Search the listing for the string "show" and copy every line that contains it.

┌────────

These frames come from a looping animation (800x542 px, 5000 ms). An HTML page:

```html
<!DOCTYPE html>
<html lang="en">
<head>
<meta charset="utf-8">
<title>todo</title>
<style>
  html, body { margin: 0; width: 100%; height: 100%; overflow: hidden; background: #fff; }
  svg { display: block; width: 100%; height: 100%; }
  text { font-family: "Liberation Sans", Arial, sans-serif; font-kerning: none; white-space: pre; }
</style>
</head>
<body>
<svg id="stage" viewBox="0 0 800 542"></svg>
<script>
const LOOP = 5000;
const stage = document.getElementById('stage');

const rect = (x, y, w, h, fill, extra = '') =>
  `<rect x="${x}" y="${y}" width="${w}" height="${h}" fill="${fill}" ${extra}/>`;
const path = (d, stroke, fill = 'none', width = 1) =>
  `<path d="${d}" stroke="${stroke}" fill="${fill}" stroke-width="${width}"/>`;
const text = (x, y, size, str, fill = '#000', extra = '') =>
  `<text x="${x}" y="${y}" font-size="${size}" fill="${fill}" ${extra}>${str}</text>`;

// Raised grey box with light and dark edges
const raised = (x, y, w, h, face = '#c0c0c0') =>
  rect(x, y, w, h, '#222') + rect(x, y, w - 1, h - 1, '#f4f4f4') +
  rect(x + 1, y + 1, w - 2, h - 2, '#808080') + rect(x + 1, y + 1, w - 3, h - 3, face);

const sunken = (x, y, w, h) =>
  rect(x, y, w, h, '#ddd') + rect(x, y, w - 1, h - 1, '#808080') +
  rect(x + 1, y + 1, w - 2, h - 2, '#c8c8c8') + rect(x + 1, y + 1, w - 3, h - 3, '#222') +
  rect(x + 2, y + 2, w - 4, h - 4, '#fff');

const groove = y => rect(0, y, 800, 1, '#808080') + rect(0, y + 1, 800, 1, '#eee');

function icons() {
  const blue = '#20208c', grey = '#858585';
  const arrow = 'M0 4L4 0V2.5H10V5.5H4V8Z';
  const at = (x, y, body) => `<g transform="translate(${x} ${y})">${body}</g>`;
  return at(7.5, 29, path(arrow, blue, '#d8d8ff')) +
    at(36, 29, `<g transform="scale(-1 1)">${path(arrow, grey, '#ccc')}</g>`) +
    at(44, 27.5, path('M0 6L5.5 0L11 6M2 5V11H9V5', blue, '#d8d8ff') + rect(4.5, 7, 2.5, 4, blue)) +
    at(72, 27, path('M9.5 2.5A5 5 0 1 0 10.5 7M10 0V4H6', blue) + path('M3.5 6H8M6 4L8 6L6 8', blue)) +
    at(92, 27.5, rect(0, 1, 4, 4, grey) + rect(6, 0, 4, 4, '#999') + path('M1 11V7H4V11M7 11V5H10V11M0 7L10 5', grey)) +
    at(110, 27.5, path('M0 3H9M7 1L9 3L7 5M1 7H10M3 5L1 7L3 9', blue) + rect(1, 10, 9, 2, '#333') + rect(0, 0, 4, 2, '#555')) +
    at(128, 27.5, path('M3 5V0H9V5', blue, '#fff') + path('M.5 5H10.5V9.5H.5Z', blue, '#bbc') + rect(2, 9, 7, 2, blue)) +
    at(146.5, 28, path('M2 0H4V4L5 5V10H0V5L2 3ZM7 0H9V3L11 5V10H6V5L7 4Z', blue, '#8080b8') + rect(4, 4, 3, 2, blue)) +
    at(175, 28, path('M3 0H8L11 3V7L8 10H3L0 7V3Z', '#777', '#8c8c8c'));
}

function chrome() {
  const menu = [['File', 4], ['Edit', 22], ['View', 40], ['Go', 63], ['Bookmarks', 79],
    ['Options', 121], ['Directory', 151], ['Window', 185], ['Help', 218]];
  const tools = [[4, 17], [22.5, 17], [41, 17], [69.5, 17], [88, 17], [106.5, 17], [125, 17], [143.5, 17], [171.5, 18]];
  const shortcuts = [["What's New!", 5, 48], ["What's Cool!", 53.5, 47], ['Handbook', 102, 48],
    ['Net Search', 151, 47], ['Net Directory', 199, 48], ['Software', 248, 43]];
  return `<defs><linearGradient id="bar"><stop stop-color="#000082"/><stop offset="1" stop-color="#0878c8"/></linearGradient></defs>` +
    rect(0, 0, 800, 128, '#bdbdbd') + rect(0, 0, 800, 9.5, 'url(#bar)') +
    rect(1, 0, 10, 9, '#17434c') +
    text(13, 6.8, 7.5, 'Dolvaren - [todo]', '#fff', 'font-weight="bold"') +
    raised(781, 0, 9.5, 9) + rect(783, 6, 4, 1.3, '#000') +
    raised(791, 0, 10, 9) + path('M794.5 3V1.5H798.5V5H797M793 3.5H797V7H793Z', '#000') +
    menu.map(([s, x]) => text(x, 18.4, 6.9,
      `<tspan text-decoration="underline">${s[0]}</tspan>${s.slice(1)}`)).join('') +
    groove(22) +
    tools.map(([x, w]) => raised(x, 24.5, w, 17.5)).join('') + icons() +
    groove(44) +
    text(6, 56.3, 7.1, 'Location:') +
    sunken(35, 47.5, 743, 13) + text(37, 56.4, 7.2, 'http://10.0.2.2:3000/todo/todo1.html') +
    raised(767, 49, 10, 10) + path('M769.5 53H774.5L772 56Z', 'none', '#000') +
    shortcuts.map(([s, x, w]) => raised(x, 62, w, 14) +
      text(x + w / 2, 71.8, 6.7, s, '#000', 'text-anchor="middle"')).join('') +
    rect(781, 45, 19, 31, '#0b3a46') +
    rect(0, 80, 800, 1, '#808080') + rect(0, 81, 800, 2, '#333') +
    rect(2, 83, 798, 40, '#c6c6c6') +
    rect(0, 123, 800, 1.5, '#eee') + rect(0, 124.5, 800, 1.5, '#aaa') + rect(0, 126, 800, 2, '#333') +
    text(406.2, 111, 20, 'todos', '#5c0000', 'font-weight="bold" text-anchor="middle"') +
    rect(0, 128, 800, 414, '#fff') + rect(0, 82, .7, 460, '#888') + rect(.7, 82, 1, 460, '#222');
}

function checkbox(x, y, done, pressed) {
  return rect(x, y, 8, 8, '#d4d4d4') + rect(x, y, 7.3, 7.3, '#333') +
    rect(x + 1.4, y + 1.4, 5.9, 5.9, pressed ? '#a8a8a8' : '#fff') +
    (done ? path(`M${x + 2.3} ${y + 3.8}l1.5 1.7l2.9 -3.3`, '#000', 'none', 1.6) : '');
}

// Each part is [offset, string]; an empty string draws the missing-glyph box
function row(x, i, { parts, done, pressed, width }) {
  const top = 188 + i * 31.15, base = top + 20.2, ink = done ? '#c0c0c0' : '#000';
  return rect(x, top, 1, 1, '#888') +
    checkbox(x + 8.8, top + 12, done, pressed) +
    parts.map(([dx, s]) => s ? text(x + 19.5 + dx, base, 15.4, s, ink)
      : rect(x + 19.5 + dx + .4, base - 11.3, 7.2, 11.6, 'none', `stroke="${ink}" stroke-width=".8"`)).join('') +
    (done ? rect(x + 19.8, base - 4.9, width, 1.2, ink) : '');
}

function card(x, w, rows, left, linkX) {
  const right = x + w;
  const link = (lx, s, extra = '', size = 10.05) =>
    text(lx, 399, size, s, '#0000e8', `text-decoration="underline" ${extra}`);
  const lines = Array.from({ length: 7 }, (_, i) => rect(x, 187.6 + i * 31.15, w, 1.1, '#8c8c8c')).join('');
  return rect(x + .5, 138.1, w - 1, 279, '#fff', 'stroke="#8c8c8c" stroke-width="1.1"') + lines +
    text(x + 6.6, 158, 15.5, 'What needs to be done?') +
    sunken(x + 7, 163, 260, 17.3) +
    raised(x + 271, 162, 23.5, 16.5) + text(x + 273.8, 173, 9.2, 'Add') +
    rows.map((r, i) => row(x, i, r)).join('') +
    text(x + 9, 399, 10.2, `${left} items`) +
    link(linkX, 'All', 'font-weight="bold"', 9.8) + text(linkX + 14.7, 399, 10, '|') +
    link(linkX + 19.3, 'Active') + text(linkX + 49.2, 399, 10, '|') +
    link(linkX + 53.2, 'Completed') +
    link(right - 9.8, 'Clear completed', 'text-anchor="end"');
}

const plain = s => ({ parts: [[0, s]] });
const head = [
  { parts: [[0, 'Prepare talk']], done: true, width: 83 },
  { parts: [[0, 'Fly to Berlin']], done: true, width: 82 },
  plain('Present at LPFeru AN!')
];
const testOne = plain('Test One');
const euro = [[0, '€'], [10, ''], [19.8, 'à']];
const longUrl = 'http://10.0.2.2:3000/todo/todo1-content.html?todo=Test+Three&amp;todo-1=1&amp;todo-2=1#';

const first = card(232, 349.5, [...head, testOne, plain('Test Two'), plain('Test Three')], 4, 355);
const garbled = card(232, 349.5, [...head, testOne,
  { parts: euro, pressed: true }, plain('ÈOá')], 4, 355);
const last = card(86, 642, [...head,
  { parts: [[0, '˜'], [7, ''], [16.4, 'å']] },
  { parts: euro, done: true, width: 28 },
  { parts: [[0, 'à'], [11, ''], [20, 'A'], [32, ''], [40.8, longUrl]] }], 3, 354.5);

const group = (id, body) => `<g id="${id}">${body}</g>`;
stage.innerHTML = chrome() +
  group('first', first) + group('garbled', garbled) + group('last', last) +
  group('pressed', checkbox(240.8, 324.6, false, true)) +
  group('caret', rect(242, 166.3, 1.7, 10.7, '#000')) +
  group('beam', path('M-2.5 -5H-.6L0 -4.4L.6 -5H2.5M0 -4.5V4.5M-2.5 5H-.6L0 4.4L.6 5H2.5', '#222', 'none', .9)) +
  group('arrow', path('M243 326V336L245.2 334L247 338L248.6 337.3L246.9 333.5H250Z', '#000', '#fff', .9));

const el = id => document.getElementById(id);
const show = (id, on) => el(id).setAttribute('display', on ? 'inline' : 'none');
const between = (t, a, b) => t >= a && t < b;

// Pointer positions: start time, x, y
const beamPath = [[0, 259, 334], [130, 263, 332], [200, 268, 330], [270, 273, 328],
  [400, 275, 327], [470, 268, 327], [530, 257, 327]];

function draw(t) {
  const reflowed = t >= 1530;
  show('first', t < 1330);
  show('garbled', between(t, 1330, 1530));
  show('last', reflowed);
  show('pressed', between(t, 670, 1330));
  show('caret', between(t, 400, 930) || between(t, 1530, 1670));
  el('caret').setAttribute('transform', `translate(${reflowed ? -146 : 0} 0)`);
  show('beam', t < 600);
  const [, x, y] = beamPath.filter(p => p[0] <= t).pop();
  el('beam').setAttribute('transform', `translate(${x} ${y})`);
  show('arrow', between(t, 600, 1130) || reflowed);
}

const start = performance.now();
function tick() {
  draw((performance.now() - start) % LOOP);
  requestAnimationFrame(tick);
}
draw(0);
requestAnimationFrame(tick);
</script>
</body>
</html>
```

└────────

Answer box =
const show = (id, on) => el(id).setAttribute('display', on ? 'inline' : 'none');
  show('first', t < 1330);
  show('garbled', between(t, 1330, 1530));
  show('last', reflowed);
  show('pressed', between(t, 670, 1330));
  show('caret', between(t, 400, 930) || between(t, 1530, 1670));
  show('beam', t < 600);
  show('arrow', between(t, 600, 1130) || reflowed);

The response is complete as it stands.